* Work order:
Read the lines of the data below and retrieve those with "return".

---

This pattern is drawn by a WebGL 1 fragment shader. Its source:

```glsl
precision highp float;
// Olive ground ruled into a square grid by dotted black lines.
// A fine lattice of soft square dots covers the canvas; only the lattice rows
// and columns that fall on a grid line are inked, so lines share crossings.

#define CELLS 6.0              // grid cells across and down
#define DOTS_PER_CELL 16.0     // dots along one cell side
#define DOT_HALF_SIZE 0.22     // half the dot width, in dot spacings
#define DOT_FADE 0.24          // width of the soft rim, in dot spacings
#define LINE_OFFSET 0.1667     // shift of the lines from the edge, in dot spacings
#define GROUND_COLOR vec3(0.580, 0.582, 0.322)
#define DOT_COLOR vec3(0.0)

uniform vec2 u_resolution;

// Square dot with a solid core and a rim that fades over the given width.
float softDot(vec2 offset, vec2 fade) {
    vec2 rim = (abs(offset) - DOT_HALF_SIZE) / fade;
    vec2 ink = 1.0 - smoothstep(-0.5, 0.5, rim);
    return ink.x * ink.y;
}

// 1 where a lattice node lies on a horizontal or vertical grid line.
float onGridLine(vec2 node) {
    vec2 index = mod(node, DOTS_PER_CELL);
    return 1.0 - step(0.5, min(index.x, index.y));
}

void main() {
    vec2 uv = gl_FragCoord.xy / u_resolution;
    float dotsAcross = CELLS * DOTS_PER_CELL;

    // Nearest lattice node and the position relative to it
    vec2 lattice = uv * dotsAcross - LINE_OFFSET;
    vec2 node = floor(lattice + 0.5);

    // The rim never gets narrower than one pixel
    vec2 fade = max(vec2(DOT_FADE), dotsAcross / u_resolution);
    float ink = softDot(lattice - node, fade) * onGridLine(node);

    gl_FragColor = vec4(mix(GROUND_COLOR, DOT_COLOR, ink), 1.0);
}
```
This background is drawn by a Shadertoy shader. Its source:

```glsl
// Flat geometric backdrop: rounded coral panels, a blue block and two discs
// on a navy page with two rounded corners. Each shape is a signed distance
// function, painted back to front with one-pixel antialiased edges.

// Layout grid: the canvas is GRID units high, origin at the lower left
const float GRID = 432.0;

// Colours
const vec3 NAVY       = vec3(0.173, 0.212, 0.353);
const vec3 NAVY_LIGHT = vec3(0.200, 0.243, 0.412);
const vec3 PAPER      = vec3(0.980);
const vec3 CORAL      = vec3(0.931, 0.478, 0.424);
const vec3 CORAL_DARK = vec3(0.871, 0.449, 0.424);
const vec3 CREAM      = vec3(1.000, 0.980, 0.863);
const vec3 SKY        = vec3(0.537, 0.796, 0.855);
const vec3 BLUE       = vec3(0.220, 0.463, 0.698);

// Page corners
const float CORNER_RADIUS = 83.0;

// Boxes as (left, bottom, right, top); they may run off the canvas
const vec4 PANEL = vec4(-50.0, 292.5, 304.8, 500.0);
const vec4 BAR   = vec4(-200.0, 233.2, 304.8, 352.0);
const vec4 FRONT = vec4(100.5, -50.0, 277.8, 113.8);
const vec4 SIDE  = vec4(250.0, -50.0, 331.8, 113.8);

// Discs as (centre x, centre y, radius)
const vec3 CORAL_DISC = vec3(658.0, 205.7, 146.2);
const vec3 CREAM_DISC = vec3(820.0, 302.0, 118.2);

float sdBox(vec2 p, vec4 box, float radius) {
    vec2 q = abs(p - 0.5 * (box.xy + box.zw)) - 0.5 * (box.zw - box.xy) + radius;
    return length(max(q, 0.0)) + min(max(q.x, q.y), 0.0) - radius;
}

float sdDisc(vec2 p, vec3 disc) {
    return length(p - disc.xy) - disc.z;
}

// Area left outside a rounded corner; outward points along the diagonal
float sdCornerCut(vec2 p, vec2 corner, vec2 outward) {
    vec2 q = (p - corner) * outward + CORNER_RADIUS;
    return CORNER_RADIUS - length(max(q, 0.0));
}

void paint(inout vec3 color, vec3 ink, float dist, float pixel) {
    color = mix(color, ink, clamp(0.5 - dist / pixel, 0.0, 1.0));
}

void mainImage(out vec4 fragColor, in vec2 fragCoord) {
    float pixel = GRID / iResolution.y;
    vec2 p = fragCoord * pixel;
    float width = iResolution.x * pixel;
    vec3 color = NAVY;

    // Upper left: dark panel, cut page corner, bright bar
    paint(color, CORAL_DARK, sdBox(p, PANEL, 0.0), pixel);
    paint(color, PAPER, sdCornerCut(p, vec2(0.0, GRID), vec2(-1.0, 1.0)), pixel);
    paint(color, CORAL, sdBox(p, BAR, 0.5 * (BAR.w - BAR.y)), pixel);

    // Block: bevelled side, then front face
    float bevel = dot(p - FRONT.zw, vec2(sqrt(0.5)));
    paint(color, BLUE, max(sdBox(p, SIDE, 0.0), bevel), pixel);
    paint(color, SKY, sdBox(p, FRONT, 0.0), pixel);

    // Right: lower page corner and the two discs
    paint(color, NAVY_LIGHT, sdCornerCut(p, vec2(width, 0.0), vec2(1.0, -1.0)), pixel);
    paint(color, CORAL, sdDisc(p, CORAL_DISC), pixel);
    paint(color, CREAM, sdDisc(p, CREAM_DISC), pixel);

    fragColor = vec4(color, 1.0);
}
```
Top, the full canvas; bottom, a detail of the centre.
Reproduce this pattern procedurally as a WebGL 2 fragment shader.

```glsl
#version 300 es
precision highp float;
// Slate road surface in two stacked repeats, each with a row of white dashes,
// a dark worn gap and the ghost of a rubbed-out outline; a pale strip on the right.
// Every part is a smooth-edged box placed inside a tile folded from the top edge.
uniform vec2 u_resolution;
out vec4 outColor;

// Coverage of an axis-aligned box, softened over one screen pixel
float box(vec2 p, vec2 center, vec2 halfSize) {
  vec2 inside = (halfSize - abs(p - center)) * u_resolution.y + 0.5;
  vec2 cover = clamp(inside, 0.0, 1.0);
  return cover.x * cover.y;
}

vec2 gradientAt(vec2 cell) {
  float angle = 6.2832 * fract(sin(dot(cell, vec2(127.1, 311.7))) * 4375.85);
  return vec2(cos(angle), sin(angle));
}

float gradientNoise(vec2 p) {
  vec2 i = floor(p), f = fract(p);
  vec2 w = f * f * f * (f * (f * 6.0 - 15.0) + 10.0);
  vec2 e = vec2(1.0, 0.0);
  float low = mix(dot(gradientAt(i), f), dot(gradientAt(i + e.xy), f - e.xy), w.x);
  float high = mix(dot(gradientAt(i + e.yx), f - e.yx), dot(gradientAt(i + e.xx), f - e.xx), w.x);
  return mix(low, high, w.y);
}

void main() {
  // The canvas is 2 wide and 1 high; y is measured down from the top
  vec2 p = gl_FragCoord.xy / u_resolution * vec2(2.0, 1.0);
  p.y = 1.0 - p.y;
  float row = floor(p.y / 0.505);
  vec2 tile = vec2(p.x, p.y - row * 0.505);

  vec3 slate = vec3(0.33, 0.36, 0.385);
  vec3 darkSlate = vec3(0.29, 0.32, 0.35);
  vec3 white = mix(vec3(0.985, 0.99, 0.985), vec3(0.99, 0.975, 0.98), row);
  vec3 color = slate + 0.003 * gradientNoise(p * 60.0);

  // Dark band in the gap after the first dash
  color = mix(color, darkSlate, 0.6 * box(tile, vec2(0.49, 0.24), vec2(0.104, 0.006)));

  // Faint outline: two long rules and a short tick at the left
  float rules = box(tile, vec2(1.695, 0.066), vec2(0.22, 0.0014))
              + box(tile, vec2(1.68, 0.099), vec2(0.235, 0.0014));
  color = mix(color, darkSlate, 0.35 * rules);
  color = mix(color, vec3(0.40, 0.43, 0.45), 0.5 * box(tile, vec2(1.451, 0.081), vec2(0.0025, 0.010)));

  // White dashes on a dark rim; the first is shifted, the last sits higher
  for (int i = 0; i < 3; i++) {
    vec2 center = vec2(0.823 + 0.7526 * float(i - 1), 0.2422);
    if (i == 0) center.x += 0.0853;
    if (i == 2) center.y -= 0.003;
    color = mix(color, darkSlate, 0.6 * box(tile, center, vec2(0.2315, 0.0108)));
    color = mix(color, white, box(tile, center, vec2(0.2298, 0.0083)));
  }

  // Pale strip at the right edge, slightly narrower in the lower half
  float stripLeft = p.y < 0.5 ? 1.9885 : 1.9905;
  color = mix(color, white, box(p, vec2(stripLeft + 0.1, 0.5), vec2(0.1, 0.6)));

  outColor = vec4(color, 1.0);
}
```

---

* Answer area:
    return ink.x * ink.y;
    return 1.0 - step(0.5, min(index.x, index.y));
    return length(max(q, 0.0)) + min(max(q.x, q.y), 0.0) - radius;
    return length(p - disc.xy) - disc.z;
    return CORNER_RADIUS - length(max(q, 0.0));
  return cover.x * cover.y;
  return vec2(cos(angle), sin(angle));
  return mix(low, high, w.y);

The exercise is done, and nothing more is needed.